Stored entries
━━━━━━━━━━━━━━━━

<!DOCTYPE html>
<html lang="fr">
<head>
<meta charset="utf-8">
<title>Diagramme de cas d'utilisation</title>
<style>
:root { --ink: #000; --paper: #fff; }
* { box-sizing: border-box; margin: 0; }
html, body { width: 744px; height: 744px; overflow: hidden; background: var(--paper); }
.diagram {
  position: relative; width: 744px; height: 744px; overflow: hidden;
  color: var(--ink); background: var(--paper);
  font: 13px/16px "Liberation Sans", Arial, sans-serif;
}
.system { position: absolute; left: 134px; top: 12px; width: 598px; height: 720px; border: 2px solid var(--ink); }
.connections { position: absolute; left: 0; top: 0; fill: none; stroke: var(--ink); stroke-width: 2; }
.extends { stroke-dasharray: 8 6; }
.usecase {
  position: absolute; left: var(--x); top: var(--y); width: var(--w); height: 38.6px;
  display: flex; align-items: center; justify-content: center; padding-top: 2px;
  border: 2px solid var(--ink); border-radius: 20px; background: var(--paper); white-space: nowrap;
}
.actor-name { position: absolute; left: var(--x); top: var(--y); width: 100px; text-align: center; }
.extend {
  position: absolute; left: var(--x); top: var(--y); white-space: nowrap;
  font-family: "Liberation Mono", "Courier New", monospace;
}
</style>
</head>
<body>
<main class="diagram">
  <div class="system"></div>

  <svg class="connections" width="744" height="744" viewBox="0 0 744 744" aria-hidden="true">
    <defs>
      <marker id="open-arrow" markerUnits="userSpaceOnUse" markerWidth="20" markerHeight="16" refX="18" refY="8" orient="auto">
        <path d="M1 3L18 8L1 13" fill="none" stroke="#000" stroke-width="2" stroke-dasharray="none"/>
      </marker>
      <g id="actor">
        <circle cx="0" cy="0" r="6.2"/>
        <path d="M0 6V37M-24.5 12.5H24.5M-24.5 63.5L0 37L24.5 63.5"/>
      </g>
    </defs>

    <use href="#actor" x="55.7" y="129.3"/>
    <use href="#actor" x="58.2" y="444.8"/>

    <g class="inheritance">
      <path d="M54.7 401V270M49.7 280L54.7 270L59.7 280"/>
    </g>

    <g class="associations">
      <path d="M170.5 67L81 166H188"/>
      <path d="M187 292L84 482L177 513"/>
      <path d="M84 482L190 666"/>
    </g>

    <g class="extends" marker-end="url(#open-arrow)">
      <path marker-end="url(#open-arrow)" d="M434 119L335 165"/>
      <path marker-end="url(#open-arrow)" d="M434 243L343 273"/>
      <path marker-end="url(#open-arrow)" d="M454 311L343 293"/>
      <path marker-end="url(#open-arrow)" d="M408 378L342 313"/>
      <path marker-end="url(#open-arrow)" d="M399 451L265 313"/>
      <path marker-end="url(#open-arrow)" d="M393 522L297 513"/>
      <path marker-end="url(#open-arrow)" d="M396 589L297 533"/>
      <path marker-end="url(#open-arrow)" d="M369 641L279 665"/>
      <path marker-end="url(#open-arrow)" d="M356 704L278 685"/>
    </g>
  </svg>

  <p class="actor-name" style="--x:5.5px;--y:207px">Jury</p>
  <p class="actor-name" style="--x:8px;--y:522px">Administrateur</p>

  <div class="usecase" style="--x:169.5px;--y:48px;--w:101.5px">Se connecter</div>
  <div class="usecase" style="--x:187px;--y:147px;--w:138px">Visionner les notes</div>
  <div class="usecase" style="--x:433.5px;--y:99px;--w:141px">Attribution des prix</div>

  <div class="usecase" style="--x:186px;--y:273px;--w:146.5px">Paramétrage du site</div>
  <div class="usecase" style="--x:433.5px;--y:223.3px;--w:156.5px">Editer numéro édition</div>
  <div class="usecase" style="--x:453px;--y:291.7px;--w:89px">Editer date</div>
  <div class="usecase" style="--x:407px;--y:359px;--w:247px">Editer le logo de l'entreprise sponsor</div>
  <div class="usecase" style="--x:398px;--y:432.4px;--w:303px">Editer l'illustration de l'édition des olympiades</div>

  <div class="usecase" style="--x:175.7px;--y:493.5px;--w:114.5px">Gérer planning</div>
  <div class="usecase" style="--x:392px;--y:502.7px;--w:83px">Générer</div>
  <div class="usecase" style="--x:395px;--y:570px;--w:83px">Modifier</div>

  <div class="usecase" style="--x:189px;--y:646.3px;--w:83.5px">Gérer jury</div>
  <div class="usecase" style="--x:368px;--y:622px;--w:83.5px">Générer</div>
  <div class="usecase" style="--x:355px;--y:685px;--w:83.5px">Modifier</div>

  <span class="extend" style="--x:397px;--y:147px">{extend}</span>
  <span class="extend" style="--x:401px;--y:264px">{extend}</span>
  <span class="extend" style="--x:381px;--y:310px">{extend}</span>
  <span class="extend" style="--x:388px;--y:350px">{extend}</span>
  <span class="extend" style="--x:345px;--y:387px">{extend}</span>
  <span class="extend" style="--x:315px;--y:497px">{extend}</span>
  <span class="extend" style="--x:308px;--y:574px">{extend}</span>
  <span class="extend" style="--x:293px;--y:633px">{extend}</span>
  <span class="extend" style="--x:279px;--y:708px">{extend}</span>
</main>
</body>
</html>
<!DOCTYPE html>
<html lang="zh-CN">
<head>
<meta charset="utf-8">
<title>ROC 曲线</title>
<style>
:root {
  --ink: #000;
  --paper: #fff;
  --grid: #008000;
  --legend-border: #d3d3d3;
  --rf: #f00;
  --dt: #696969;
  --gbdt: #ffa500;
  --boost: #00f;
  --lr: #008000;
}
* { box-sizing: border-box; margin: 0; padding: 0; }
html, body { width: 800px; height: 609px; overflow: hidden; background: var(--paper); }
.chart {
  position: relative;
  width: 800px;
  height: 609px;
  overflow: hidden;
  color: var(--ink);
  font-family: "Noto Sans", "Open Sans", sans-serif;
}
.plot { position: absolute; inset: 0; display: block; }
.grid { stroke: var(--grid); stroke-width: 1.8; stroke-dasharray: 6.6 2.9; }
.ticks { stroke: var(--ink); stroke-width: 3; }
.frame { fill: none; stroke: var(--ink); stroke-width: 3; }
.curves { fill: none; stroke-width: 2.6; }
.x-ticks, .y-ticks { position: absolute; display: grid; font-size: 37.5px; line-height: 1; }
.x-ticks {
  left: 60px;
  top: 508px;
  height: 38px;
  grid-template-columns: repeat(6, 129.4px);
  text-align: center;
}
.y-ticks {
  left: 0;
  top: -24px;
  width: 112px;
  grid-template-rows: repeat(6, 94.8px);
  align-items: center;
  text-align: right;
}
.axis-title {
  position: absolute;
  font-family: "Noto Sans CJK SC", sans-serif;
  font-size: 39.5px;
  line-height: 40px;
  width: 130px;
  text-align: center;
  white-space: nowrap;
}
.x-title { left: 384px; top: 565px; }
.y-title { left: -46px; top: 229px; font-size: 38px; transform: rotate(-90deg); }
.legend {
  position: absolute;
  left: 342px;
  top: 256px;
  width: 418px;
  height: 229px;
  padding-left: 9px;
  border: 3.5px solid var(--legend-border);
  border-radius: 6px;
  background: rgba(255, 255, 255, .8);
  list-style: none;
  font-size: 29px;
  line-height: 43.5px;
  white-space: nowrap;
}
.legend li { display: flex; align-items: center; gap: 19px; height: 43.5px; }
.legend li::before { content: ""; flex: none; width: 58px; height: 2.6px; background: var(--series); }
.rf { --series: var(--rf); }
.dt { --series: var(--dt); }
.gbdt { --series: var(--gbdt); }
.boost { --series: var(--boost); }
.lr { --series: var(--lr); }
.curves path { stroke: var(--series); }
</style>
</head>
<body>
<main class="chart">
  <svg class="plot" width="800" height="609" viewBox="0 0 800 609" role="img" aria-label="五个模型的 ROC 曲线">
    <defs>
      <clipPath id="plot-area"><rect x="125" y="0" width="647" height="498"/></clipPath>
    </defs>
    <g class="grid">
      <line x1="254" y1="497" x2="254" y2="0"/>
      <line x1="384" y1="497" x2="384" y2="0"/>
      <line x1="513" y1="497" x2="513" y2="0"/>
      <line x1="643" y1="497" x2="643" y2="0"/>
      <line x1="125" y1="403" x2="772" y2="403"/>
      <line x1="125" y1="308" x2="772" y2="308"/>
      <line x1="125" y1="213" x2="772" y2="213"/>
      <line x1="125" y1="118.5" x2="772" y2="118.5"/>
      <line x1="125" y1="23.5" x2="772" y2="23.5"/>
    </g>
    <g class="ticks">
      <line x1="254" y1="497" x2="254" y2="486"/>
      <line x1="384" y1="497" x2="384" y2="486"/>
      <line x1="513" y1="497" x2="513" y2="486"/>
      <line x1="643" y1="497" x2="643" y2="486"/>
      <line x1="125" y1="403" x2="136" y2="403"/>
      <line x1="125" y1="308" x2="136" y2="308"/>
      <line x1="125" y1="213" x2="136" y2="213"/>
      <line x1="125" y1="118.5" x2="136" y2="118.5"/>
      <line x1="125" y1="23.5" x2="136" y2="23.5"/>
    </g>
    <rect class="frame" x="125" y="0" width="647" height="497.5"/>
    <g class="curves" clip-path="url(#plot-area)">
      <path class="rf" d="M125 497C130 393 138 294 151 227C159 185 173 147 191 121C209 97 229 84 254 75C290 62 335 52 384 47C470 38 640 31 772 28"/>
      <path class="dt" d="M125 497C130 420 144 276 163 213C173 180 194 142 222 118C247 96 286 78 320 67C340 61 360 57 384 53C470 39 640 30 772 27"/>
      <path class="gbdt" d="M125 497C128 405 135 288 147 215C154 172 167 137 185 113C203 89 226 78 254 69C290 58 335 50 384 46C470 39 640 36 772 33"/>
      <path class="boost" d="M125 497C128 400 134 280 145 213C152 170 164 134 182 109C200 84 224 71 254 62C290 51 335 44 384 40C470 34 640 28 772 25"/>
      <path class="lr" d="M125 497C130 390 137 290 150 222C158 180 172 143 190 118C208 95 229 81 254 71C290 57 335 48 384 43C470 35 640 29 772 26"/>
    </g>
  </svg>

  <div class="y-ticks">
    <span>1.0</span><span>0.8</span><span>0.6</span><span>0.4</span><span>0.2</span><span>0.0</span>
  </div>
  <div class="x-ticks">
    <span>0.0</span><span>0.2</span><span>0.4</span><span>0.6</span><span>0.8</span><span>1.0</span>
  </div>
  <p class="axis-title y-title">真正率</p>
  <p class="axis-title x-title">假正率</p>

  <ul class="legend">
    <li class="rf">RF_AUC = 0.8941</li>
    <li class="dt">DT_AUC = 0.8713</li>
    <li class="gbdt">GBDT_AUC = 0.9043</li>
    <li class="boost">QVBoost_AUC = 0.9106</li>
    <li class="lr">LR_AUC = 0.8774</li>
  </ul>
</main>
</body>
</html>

━━━━━━━━━━━━━━━━

*Work instructions*
Above are the records; from them, give again exactly the lines from the one containing "left: 342px;" to the one containing "497C130 420 144", both lines included, and nothing more.

*Answer to this problem*
  left: 342px;
  top: 256px;
  width: 418px;
  height: 229px;
  padding-left: 9px;
  border: 3.5px solid var(--legend-border);
  border-radius: 6px;
  background: rgba(255, 255, 255, .8);
  list-style: none;
  font-size: 29px;
  line-height: 43.5px;
  white-space: nowrap;
}
.legend li { display: flex; align-items: center; gap: 19px; height: 43.5px; }
.legend li::before { content: ""; flex: none; width: 58px; height: 2.6px; background: var(--series); }
.rf { --series: var(--rf); }
.dt { --series: var(--dt); }
.gbdt { --series: var(--gbdt); }
.boost { --series: var(--boost); }
.lr { --series: var(--lr); }
.curves path { stroke: var(--series); }
</style>
</head>
<body>
<main class="chart">
  <svg class="plot" width="800" height="609" viewBox="0 0 800 609" role="img" aria-label="五个模型的 ROC 曲线">
    <defs>
      <clipPath id="plot-area"><rect x="125" y="0" width="647" height="498"/></clipPath>
    </defs>
    <g class="grid">
      <line x1="254" y1="497" x2="254" y2="0"/>
      <line x1="384" y1="497" x2="384" y2="0"/>
      <line x1="513" y1="497" x2="513" y2="0"/>
      <line x1="643" y1="497" x2="643" y2="0"/>
      <line x1="125" y1="403" x2="772" y2="403"/>
      <line x1="125" y1="308" x2="772" y2="308"/>
      <line x1="125" y1="213" x2="772" y2="213"/>
      <line x1="125" y1="118.5" x2="772" y2="118.5"/>
      <line x1="125" y1="23.5" x2="772" y2="23.5"/>
    </g>
    <g class="ticks">
      <line x1="254" y1="497" x2="254" y2="486"/>
      <line x1="384" y1="497" x2="384" y2="486"/>
      <line x1="513" y1="497" x2="513" y2="486"/>
      <line x1="643" y1="497" x2="643" y2="486"/>
      <line x1="125" y1="403" x2="136" y2="403"/>
      <line x1="125" y1="308" x2="136" y2="308"/>
      <line x1="125" y1="213" x2="136" y2="213"/>
      <line x1="125" y1="118.5" x2="136" y2="118.5"/>
      <line x1="125" y1="23.5" x2="136" y2="23.5"/>
    </g>
    <rect class="frame" x="125" y="0" width="647" height="497.5"/>
    <g class="curves" clip-path="url(#plot-area)">
      <path class="rf" d="M125 497C130 393 138 294 151 227C159 185 173 147 191 121C209 97 229 84 254 75C290 62 335 52 384 47C470 38 640 31 772 28"/>
      <path class="dt" d="M125 497C130 420 144 276 163 213C173 180 194 142 222 118C247 96 286 78 320 67C340 61 360 57 384 53C470 39 640 30 772 27"/>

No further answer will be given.